The recent reiteration by the top authorities that they will press ahead with the tightened real estate regulatory policies has disheartened developers who wanted the tight lid on the domestic housing market to be lifted amid signs of an economic slowdown.
Japan announced recently that it has obtained permission from China to buy 65 billion renminbi ($10.3 billion) of Chinese government bonds and will seek to set up an offshore renminbi-trading center in Tokyo, signaling its support for renminbi internationalization.
Whether the slowing of China's economy is permanent or temporary, the Chinese authorities have a great deal of work to do in laying the groundwork for strong economic performance in the medium and long term.
Apple is in hot water yet again after 22 Chinese authors accused the US tech-behemoth of selling unlicensed versions of their books via its online store and demanded millions of dollars in compensation.
GaveKal-Dragonomics, an independent research and advisory firm specializing in China's economy, explains China's growth this way: "As it has modernized its economy, China has experienced a virtual 'tsunami' of labor. Much of this has consisted of young Chinese women between 18 and 22, with not much bargaining power. As a result, China, for a long time could run its economy at double digit rates of growth, with little pressure on wage and price inflation or the exchange rate."
With international oil prices already hovering above $100 a barrel and expected to average $130 in 2013, Chinese policymakers should not hesitate to raise domestic fuel prices to both curb excessive use of oil and provide an incentive for greater energy efficiency.

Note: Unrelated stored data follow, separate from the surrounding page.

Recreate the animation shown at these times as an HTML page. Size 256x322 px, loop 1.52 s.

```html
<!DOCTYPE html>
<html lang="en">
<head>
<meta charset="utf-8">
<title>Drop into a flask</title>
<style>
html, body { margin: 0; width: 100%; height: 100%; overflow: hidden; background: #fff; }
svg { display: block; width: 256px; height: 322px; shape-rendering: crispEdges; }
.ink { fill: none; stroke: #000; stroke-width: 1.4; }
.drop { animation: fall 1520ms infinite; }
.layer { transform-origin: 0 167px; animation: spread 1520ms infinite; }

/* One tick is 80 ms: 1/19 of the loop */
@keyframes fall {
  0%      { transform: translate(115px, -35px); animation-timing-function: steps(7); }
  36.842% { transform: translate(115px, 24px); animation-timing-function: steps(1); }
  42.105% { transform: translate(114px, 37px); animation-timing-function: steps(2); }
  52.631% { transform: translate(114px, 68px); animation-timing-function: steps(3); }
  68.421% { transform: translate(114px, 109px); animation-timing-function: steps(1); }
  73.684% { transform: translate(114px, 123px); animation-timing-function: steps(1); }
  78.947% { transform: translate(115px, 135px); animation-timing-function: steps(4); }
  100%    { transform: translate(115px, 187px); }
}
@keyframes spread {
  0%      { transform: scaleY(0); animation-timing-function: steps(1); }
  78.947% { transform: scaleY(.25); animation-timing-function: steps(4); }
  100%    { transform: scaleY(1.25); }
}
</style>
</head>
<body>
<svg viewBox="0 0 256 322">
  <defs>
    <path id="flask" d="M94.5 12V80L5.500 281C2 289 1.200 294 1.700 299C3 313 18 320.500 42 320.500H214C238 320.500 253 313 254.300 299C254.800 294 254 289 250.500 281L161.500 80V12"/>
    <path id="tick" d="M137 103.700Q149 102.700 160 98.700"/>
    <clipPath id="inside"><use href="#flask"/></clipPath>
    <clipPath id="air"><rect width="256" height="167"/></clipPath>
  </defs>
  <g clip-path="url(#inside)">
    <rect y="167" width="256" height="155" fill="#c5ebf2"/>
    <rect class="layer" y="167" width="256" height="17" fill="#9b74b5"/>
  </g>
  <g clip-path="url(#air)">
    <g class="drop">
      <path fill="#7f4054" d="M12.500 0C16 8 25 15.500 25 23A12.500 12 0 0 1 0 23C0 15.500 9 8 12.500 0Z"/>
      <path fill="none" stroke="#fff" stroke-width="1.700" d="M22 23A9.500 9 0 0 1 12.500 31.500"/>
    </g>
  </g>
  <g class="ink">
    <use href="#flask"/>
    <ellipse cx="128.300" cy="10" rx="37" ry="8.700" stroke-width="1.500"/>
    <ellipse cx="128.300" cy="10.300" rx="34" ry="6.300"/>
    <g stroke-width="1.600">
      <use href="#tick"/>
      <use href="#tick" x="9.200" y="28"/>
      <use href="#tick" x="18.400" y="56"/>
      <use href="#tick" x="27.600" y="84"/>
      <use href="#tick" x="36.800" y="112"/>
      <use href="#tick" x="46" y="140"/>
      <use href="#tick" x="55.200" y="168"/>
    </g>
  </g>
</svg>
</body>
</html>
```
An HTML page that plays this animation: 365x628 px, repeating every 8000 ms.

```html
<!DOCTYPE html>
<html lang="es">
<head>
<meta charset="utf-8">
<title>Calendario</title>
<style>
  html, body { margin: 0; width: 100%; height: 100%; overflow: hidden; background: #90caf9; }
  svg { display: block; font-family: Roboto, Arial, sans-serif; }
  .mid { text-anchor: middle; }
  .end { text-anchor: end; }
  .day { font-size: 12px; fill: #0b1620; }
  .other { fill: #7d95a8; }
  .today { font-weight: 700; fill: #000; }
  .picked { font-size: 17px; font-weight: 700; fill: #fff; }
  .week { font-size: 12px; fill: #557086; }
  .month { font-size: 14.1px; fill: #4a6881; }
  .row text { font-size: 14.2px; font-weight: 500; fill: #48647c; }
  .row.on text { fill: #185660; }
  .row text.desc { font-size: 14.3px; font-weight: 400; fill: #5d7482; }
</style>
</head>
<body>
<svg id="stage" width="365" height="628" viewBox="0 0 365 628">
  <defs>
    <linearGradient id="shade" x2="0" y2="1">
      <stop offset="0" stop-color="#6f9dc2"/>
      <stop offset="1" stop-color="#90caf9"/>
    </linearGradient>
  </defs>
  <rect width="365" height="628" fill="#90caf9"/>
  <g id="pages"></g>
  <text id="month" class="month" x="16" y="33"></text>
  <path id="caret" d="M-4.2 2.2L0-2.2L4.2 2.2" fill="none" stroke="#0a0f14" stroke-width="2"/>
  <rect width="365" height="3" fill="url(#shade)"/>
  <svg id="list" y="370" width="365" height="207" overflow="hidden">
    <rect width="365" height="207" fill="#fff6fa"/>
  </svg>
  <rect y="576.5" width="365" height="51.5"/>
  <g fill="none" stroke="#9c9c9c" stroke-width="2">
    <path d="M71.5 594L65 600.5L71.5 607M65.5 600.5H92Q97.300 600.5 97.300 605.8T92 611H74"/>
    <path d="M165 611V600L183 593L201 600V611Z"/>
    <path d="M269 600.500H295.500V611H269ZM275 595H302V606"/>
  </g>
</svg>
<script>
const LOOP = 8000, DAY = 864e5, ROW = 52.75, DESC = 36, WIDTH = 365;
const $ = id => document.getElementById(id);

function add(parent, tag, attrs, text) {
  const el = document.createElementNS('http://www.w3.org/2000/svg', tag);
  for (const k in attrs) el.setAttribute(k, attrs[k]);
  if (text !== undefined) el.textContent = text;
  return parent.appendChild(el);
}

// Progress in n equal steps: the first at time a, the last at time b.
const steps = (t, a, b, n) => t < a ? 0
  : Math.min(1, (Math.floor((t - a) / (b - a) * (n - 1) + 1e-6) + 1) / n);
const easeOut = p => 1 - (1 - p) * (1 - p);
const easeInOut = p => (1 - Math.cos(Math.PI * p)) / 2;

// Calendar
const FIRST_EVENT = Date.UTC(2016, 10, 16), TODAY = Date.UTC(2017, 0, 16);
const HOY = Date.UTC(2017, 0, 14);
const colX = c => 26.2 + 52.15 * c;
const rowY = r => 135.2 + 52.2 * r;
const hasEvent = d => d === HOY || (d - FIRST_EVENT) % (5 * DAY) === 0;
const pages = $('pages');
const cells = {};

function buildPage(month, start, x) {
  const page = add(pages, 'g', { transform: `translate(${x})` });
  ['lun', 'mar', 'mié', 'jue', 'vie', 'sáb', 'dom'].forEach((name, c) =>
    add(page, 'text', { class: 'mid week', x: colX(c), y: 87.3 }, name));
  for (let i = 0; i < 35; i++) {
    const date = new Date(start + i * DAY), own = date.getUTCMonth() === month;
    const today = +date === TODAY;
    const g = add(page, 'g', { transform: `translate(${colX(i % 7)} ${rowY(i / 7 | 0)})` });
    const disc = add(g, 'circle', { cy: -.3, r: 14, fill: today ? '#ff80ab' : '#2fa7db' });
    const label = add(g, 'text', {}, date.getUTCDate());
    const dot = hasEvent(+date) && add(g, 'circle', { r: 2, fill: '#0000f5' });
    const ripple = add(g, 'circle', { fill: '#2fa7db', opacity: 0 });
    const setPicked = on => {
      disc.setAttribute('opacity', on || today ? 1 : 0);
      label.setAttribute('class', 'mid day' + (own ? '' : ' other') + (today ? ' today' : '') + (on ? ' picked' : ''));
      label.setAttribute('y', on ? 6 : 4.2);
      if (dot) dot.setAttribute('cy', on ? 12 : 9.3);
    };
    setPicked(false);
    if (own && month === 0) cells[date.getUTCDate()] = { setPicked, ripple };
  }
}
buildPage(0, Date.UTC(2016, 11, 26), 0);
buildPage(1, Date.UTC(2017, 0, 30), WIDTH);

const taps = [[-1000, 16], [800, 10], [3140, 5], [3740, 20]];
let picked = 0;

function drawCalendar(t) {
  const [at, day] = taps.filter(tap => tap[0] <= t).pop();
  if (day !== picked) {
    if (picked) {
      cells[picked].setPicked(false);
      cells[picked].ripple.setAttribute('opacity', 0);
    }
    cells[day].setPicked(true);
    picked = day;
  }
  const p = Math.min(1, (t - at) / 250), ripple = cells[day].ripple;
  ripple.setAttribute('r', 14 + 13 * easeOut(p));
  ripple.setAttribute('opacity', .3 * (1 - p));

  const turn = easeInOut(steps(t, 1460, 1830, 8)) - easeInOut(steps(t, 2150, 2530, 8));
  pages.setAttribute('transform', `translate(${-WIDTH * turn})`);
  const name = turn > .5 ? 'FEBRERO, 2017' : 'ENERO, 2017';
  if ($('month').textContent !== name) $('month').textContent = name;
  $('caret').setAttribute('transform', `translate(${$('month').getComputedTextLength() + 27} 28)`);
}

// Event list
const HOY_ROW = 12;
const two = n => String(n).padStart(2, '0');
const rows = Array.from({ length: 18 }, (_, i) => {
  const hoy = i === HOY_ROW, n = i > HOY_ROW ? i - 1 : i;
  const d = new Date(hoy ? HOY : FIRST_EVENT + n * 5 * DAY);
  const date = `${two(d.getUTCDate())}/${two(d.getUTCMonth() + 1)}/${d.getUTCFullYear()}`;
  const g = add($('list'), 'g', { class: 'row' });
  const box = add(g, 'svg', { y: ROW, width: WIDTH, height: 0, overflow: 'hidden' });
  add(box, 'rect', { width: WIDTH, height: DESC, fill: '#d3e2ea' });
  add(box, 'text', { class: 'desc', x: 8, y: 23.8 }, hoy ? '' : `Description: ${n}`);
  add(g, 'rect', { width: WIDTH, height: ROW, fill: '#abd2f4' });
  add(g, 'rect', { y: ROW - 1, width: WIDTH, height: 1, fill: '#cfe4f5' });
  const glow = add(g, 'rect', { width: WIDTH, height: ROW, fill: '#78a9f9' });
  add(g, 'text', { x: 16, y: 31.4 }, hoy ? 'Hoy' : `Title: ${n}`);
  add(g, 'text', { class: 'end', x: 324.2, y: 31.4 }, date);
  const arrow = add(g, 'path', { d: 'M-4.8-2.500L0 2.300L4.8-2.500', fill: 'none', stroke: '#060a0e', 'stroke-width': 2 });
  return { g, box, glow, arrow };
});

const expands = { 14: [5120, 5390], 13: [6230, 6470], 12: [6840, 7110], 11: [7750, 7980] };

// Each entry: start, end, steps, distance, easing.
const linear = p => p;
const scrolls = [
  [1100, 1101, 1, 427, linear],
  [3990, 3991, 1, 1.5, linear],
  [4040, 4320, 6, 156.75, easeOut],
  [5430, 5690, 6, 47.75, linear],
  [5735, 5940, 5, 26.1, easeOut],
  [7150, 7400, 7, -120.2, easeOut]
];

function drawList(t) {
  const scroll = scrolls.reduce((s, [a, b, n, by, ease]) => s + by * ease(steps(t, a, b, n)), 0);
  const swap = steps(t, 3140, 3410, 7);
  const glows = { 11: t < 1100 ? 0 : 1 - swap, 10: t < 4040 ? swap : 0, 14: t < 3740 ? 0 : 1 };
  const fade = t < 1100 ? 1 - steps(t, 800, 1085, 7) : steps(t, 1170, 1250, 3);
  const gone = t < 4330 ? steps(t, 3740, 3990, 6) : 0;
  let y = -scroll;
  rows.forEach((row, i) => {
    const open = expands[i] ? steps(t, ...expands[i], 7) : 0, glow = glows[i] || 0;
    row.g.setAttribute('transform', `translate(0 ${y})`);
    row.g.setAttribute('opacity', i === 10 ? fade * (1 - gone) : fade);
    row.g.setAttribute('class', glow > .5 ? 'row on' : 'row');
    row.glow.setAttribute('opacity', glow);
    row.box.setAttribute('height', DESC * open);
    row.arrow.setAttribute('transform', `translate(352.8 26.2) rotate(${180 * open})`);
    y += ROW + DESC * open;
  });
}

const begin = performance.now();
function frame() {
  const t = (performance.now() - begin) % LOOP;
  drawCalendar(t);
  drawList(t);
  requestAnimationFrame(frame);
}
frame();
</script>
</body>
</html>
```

The reasoning of the dispute settlement body in this case severs the connection between the different parts of the WTO rules and derives from the North-South gap in international rule making, as the WTO rules follow the legislative design of the developed countries for trade relations.